- _How to complete this task_:
Reproduce word for word every line of the entries below, from the line containing "<li><b></b><span>class</span></li>" through the final line, and nothing else.

** Opening Provided material block **

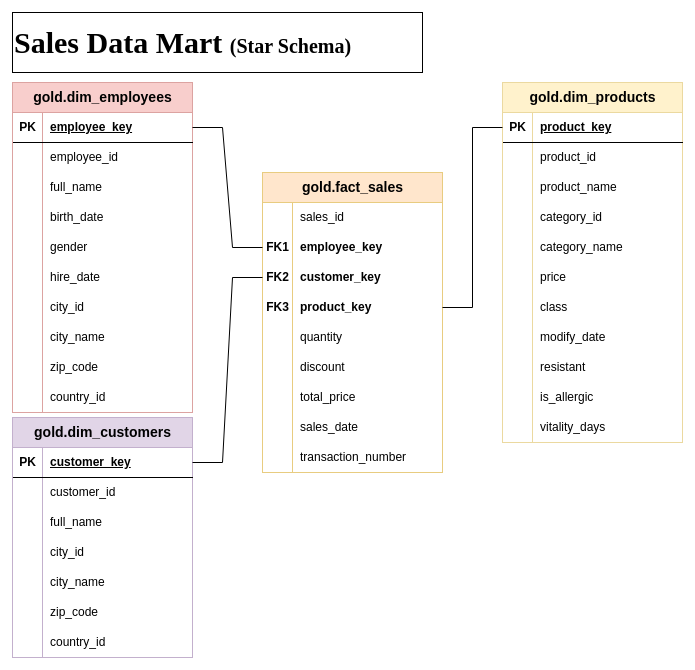
<!DOCTYPE html>
<html lang="en">
<head>
<meta charset="utf-8">
<title>Sales Data Mart (Star Schema)</title>
<style>
:root {
  --ink: #000;
  --paper: #fff;
  --employees-fill: #f8cecc;
  --employees-line: #dca3a1;
  --customers-fill: #e1d5e7;
  --customers-line: #c3b0cd;
  --sales-fill: #ffe6cc;
  --sales-line: #e8cc80;
  --products-fill: #fff2cc;
  --products-line: #ebd9a0;
}
* { box-sizing: border-box; margin: 0; padding: 0; }
html, body { width: 695px; height: 670px; overflow: hidden; background: var(--paper); }
body { position: relative; color: var(--ink); font: 12px "Liberation Sans", Arial, sans-serif; }
.title {
  position: absolute; left: 12px; top: 12px; width: 411px; height: 61px;
  padding-left: 1px; border: 1px solid var(--ink);
  font: bold 30px/59px "Liberation Serif", "Times New Roman", serif;
  white-space: nowrap;
}
.title small { font-size: 20px; }
.entity {
  position: absolute; width: 181px;
  border: 1px solid var(--line); background: var(--paper);
}
.entity h2 {
  height: 30px; border-bottom: 1px solid var(--line);
  background: var(--fill);
  font-size: 14px; line-height: 29px; text-align: center;
}
.entity li {
  display: grid; grid-template-columns: 30px 1fr;
  height: 30px; line-height: 29px; list-style: none;
}
.entity b { border-right: 1px solid var(--line); text-align: center; }
.entity span { padding-left: 7px; white-space: nowrap; }
.entity .primary { margin-right: -1px; border-bottom: 1px solid var(--ink); font-weight: bold; }
.entity .primary span { text-decoration: underline; }
.entity .foreign { font-weight: bold; }
.employees { left: 12px; top: 82px; height: 331px; --fill: var(--employees-fill); --line: var(--employees-line); }
.customers { left: 12px; top: 417px; height: 241px; --fill: var(--customers-fill); --line: var(--customers-line); }
.sales { left: 262px; top: 172px; height: 301px; --fill: var(--sales-fill); --line: var(--sales-line); }
.products { left: 502px; top: 82px; height: 361px; --fill: var(--products-fill); --line: var(--products-line); }
.relations { position: absolute; left: 0; top: 0; fill: none; stroke: var(--ink); }
</style>
</head>
<body>
<h1 class="title">Sales Data Mart <small>(Star Schema)</small></h1>

<section class="entity employees">
  <h2>gold.dim_employees</h2>
  <ul>
    <li class="primary"><b>PK</b><span>employee_key</span></li>
    <li><b></b><span>employee_id</span></li>
    <li><b></b><span>full_name</span></li>
    <li><b></b><span>birth_date</span></li>
    <li><b></b><span>gender</span></li>
    <li><b></b><span>hire_date</span></li>
    <li><b></b><span>city_id</span></li>
    <li><b></b><span>city_name</span></li>
    <li><b></b><span>zip_code</span></li>
    <li><b></b><span>country_id</span></li>
  </ul>
</section>

<section class="entity customers">
  <h2>gold.dim_customers</h2>
  <ul>
    <li class="primary"><b>PK</b><span>customer_key</span></li>
    <li><b></b><span>customer_id</span></li>
    <li><b></b><span>full_name</span></li>
    <li><b></b><span>city_id</span></li>
    <li><b></b><span>city_name</span></li>
    <li><b></b><span>zip_code</span></li>
    <li><b></b><span>country_id</span></li>
  </ul>
</section>

<section class="entity sales">
  <h2>gold.fact_sales</h2>
  <ul>
    <li><b></b><span>sales_id</span></li>
    <li class="foreign"><b>FK1</b><span>employee_key</span></li>
    <li class="foreign"><b>FK2</b><span>customer_key</span></li>
    <li class="foreign"><b>FK3</b><span>product_key</span></li>
    <li><b></b><span>quantity</span></li>
    <li><b></b><span>discount</span></li>
    <li><b></b><span>total_price</span></li>
    <li><b></b><span>sales_date</span></li>
    <li><b></b><span>transaction_number</span></li>
  </ul>
</section>

<section class="entity products">
  <h2>gold.dim_products</h2>
  <ul>
    <li class="primary"><b>PK</b><span>product_key</span></li>
    <li><b></b><span>product_id</span></li>
    <li><b></b><span>product_name</span></li>
    <li><b></b><span>category_id</span></li>
    <li><b></b><span>category_name</span></li>
    <li><b></b><span>price</span></li>
    <li><b></b><span>class</span></li>
    <li><b></b><span>modify_date</span></li>
    <li><b></b><span>resistant</span></li>
    <li><b></b><span>is_allergic</span></li>
    <li><b></b><span>vitality_days</span></li>
  </ul>
</section>

<svg class="relations" width="695" height="670" viewBox="0 0 695 670" aria-hidden="true">
  <g transform="translate(.5 .5)">
    <polyline points="192,127 222,127 232,247 262,247"/>
    <polyline points="192,462 222,462 232,277 262,277"/>
    <polyline points="442,307 472,307 472,127 502,127"/>
  </g>
</svg>
</body>
</html>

** Closing Provided material block **

- _Output_:
    <li><b></b><span>class</span></li>
    <li><b></b><span>modify_date</span></li>
    <li><b></b><span>resistant</span></li>
    <li><b></b><span>is_allergic</span></li>
    <li><b></b><span>vitality_days</span></li>
  </ul>
</section>

<svg class="relations" width="695" height="670" viewBox="0 0 695 670" aria-hidden="true">
  <g transform="translate(.5 .5)">
    <polyline points="192,127 222,127 232,247 262,247"/>
    <polyline points="192,462 222,462 232,277 262,277"/>
    <polyline points="442,307 472,307 472,127 502,127"/>
  </g>
</svg>
</body>
</html>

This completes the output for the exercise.